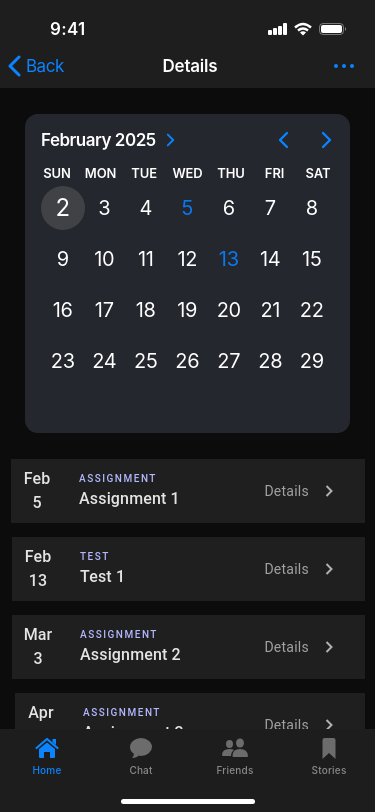
<!DOCTYPE html>
<html lang="en">
<head>
<meta charset="utf-8">
<title>Details</title>
<style>
:root {
  --page: #0c0c0c;
  --bar: #1e1e1e;
  --tab-bar: #1d1d1d;
  --card: #1f1f1f;
  --calendar: #25272f;
  --selected: #414246;
  --blue: #0a84ff;
  --day-blue: #0a78f0;
  --lilac: #b3b8ff;
  --text: #fff;
  --soft: #e4e4e4;
  --muted: #a2a2a2;
  --tab: #8a8a8a;
  --tab-icon: #6c6c6c;
}
* { box-sizing: border-box; margin: 0; padding: 0; }
html, body { width: 375px; height: 812px; overflow: hidden; background: var(--page); }
body { font-family: Inter, "Liberation Sans", sans-serif; color: var(--text); }
a { color: inherit; text-decoration: none; }
svg { display: block; flex: none; }
.screen { position: relative; width: 375px; height: 812px; overflow: hidden; background: var(--page); }

.header { height: 88px; background: var(--bar); }
.status { display: flex; justify-content: space-between; height: 44px; padding: 19px 28px 0 50px; }
.status time { font-size: 17px; line-height: 20px; font-weight: 600; letter-spacing: .3px; }
.nav { display: grid; grid-template-columns: 1fr auto 1fr; align-items: center; height: 44px; padding: 0 21px 0 8px; }
.back { display: flex; align-items: center; gap: 5px; color: var(--blue); font-size: 17px; letter-spacing: -.5px; }
.nav h1 { font-size: 17px; font-weight: 600; letter-spacing: -.2px; transform: translateX(9px); }
.more { justify-self: end; }

.calendar { width: 325px; height: 319px; margin: 26px 0 0 25px; padding: 14px 16px; border-radius: 13px; background: var(--calendar); }
.month { display: flex; align-items: center; height: 24px; color: var(--blue); }
.month h2 { width: 124px; color: var(--text); font-size: 17px; font-weight: 600; letter-spacing: -.5px; white-space: nowrap; }
.month .previous { margin-left: 102px; }
.month .next { margin-left: 32px; }
.weekdays { display: grid; grid-template-columns: repeat(7, 43.5px); margin: 13px 0 0 -5.7px; font-size: 13px; line-height: 16px; font-weight: 600; text-align: center; letter-spacing: -.1px; }
.days { display: grid; grid-template-columns: repeat(7, 41.5px); grid-auto-rows: 51px; margin: 1px 0 0 1px; list-style: none; font-size: 20px; letter-spacing: -.3px; }
.days li { display: grid; place-items: center; }
.days .event { color: var(--day-blue); }
.days .selected span { display: grid; place-items: center; width: 44px; height: 44px; margin: 0 -2px; border-radius: 50%; background: var(--selected); font-size: 24px; }

.agenda { display: grid; gap: 14px; margin-top: 26px; padding: 0 10px 0 12px; list-style: none; font-family: Roboto, sans-serif; }
.item { display: grid; grid-template-columns: 51px 1fr auto; height: 64px; padding: 0 32px 0 0; background: var(--card); }
.item:first-child { margin-left: -1px; }
.item:last-child { margin-left: 3px; }
.date { padding: 8px 0 0 1px; font-size: 16px; line-height: 24px; font-weight: 500; letter-spacing: .15px; text-align: center; color: var(--soft); }
.entry { padding: 12px 0 0 17px; }
.kind { font-size: 10px; line-height: 16px; font-weight: 500; letter-spacing: 1.5px; color: var(--lilac); text-transform: uppercase; }
.entry h3 { font-size: 16px; line-height: 24px; font-weight: 500; letter-spacing: .15px; color: var(--soft); }
.open { display: flex; align-items: center; gap: 16px; font-size: 14px; letter-spacing: .25px; color: var(--muted); }

.tabs { position: absolute; left: 0; bottom: 0; width: 375px; height: 83px; display: grid; grid-template-columns: repeat(4, 94px); padding-top: 7px; background: var(--tab-bar); }
.tab { display: flex; flex-direction: column; align-items: center; gap: 4px; color: var(--tab-icon); font-size: 10px; line-height: 12px; font-weight: 500; letter-spacing: .2px; }
.tab span { color: var(--tab); }
.tab.active, .tab.active span { color: var(--blue); }
.home-indicator { position: absolute; left: 121px; bottom: 8px; width: 134px; height: 5px; border-radius: 3px; background: var(--text); }
</style>
</head>
<body>
<svg width="0" height="0" style="position:absolute" aria-hidden="true">
  <defs>
    <symbol id="month-arrow" viewBox="0 0 11 18">
      <path d="M2 2l7 7-7 7" fill="none" stroke="currentColor" stroke-width="2.400" stroke-linecap="round" stroke-linejoin="round"/>
    </symbol>
    <symbol id="chevron" viewBox="0 0 8 12">
      <path d="M1.500 1l5 5-5 5" fill="none" stroke="#b0b0b0" stroke-width="2"/>
    </symbol>
  </defs>
</svg>
<main class="screen">
  <header class="header">
    <div class="status">
      <time>9:41</time>
      <svg width="79" height="20" viewBox="0 0 79 20" fill="#fff" aria-label="Signal, wireless and battery" role="img">
        <rect x="0" y="11" width="4" height="5" rx="1"/>
        <rect x="5" y="9" width="4" height="7" rx="1"/>
        <rect x="10" y="7" width="4" height="9" rx="1"/>
        <rect x="15" y="4" width="4" height="12" rx="1"/>
        <path d="M27 8.500q8-7 16 0M30 11.500q5-4 10 0" fill="none" stroke="#fff" stroke-width="2.400"/>
        <path d="M32 13.500q3-2.500 6 0l-3 3z"/>
        <rect x="51.500" y="4.500" width="24" height="11" rx="3.500" fill="none" stroke="#fff" stroke-opacity=".4"/>
        <rect x="53" y="6" width="21" height="8" rx="2"/>
        <path d="M77 8q2 2 0 4z" opacity=".5"/>
      </svg>
    </div>
    <nav class="nav">
      <a class="back" href="#">
        <svg width="13" height="22" viewBox="0 0 13 22"><path d="M11 2l-9 9 9 9" fill="none" stroke="currentColor" stroke-width="3" stroke-linecap="round" stroke-linejoin="round"/></svg>
        Back
      </a>
      <h1>Details</h1>
      <a class="more" href="#" aria-label="More">
        <svg width="20" height="4" viewBox="0 0 20 4" fill="#0a84ff"><circle cx="2" cy="2" r="2"/><circle cx="10" cy="2" r="2"/><circle cx="18" cy="2" r="2"/></svg>
      </a>
    </nav>
  </header>

  <section class="calendar">
    <div class="month">
      <h2>February 2025</h2>
      <a href="#" aria-label="Choose month"><svg width="11" height="14"><use href="#month-arrow"/></svg></a>
      <a class="previous" href="#" aria-label="Previous month"><svg width="11" height="18"><use href="#month-arrow" transform="translate(11 0) scale(-1 1)"/></svg></a>
      <a class="next" href="#" aria-label="Next month"><svg width="11" height="18"><use href="#month-arrow"/></svg></a>
    </div>
    <div class="weekdays"><span>SUN</span><span>MON</span><span>TUE</span><span>WED</span><span>THU</span><span>FRI</span><span>SAT</span></div>
    <ol class="days">
      <li class="selected"><span>2</span></li><li>3</li><li>4</li><li class="event">5</li><li>6</li><li>7</li><li>8</li>
      <li>9</li><li>10</li><li>11</li><li>12</li><li class="event">13</li><li>14</li><li>15</li>
      <li>16</li><li>17</li><li>18</li><li>19</li><li>20</li><li>21</li><li>22</li>
      <li>23</li><li>24</li><li>25</li><li>26</li><li>27</li><li>28</li><li>29</li>
    </ol>
  </section>

  <ul class="agenda">
    <li class="item">
      <p class="date">Feb<br>5</p>
      <div class="entry"><p class="kind">Assignment</p><h3>Assignment 1</h3></div>
      <a class="open" href="#">Details <svg width="8" height="12"><use href="#chevron"/></svg></a>
    </li>
    <li class="item">
      <p class="date">Feb<br>13</p>
      <div class="entry"><p class="kind">Test</p><h3>Test 1</h3></div>
      <a class="open" href="#">Details <svg width="8" height="12"><use href="#chevron"/></svg></a>
    </li>
    <li class="item">
      <p class="date">Mar<br>3</p>
      <div class="entry"><p class="kind">Assignment</p><h3>Assignment 2</h3></div>
      <a class="open" href="#">Details <svg width="8" height="12"><use href="#chevron"/></svg></a>
    </li>
    <li class="item">
      <p class="date">Apr</p>
      <div class="entry"><p class="kind">Assignment</p><h3>Assignment 3</h3></div>
      <a class="open" href="#">Details <svg width="8" height="12"><use href="#chevron"/></svg></a>
    </li>
  </ul>

  <nav class="tabs">
    <a class="tab active" href="#">
      <svg width="26" height="24" viewBox="0 0 26 24" fill="currentColor">
        <path d="M2.500 12L13 3l10.500 9" fill="none" stroke="currentColor" stroke-width="2.200" stroke-linecap="round" stroke-linejoin="round"/>
        <path d="M18.500 3H22v6l-3.500-3z"/>
        <path d="M5 13l8-6.500 8 6.500v8q0 1-1 1h-4v-6h-6v6H6q-1 0-1-1z"/>
      </svg>
      <span>Home</span>
    </a>
    <a class="tab" href="#">
      <svg width="26" height="24" viewBox="0 0 26 24" fill="currentColor">
        <ellipse cx="13" cy="11" rx="11" ry="9"/>
        <path d="M6 17q0 3-2 5 5 0 7-3z"/>
      </svg>
      <span>Chat</span>
    </a>
    <a class="tab" href="#">
      <svg width="28" height="24" viewBox="0 0 28 24" fill="currentColor">
        <ellipse cx="8.500" cy="8" rx="3.500" ry="4"/>
        <path d="M1 19q0-6 7.500-6 3 0 4.500 1-3 2-3 6H2q-1 0-1-1z"/>
        <ellipse cx="19" cy="7" rx="4" ry="4.500"/>
        <path d="M11.500 20q0-7 7.500-7t8 7q0 1-1 1H12.500q-1 0-1-1z"/>
      </svg>
      <span>Friends</span>
    </a>
    <a class="tab" href="#">
      <svg width="26" height="24" viewBox="0 0 26 24" fill="currentColor"><path d="M6.500 4q0-2 2-2h9q2 0 2 2v19L13 17l-6.500 6z"/></svg>
      <span>Stories</span>
    </a>
    <div class="home-indicator"></div>
  </nav>
</main>
</body>
</html>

#####

Copy nothing past the line containing "center; height: 24px;": reproduce every line from the start of the records up to it, skipping pictures.

<!DOCTYPE html>
<html lang="en">
<head>
<meta charset="utf-8">
<title>Details</title>
<style>
:root {
  --page: #0c0c0c;
  --bar: #1e1e1e;
  --tab-bar: #1d1d1d;
  --card: #1f1f1f;
  --calendar: #25272f;
  --selected: #414246;
  --blue: #0a84ff;
  --day-blue: #0a78f0;
  --lilac: #b3b8ff;
  --text: #fff;
  --soft: #e4e4e4;
  --muted: #a2a2a2;
  --tab: #8a8a8a;
  --tab-icon: #6c6c6c;
}
* { box-sizing: border-box; margin: 0; padding: 0; }
html, body { width: 375px; height: 812px; overflow: hidden; background: var(--page); }
body { font-family: Inter, "Liberation Sans", sans-serif; color: var(--text); }
a { color: inherit; text-decoration: none; }
svg { display: block; flex: none; }
.screen { position: relative; width: 375px; height: 812px; overflow: hidden; background: var(--page); }

.header { height: 88px; background: var(--bar); }
.status { display: flex; justify-content: space-between; height: 44px; padding: 19px 28px 0 50px; }
.status time { font-size: 17px; line-height: 20px; font-weight: 600; letter-spacing: .3px; }
.nav { display: grid; grid-template-columns: 1fr auto 1fr; align-items: center; height: 44px; padding: 0 21px 0 8px; }
.back { display: flex; align-items: center; gap: 5px; color: var(--blue); font-size: 17px; letter-spacing: -.5px; }
.nav h1 { font-size: 17px; font-weight: 600; letter-spacing: -.2px; transform: translateX(9px); }
.more { justify-self: end; }

.calendar { width: 325px; height: 319px; margin: 26px 0 0 25px; padding: 14px 16px; border-radius: 13px; background: var(--calendar); }
.month { display: flex; align-items: center; height: 24px; color: var(--blue); }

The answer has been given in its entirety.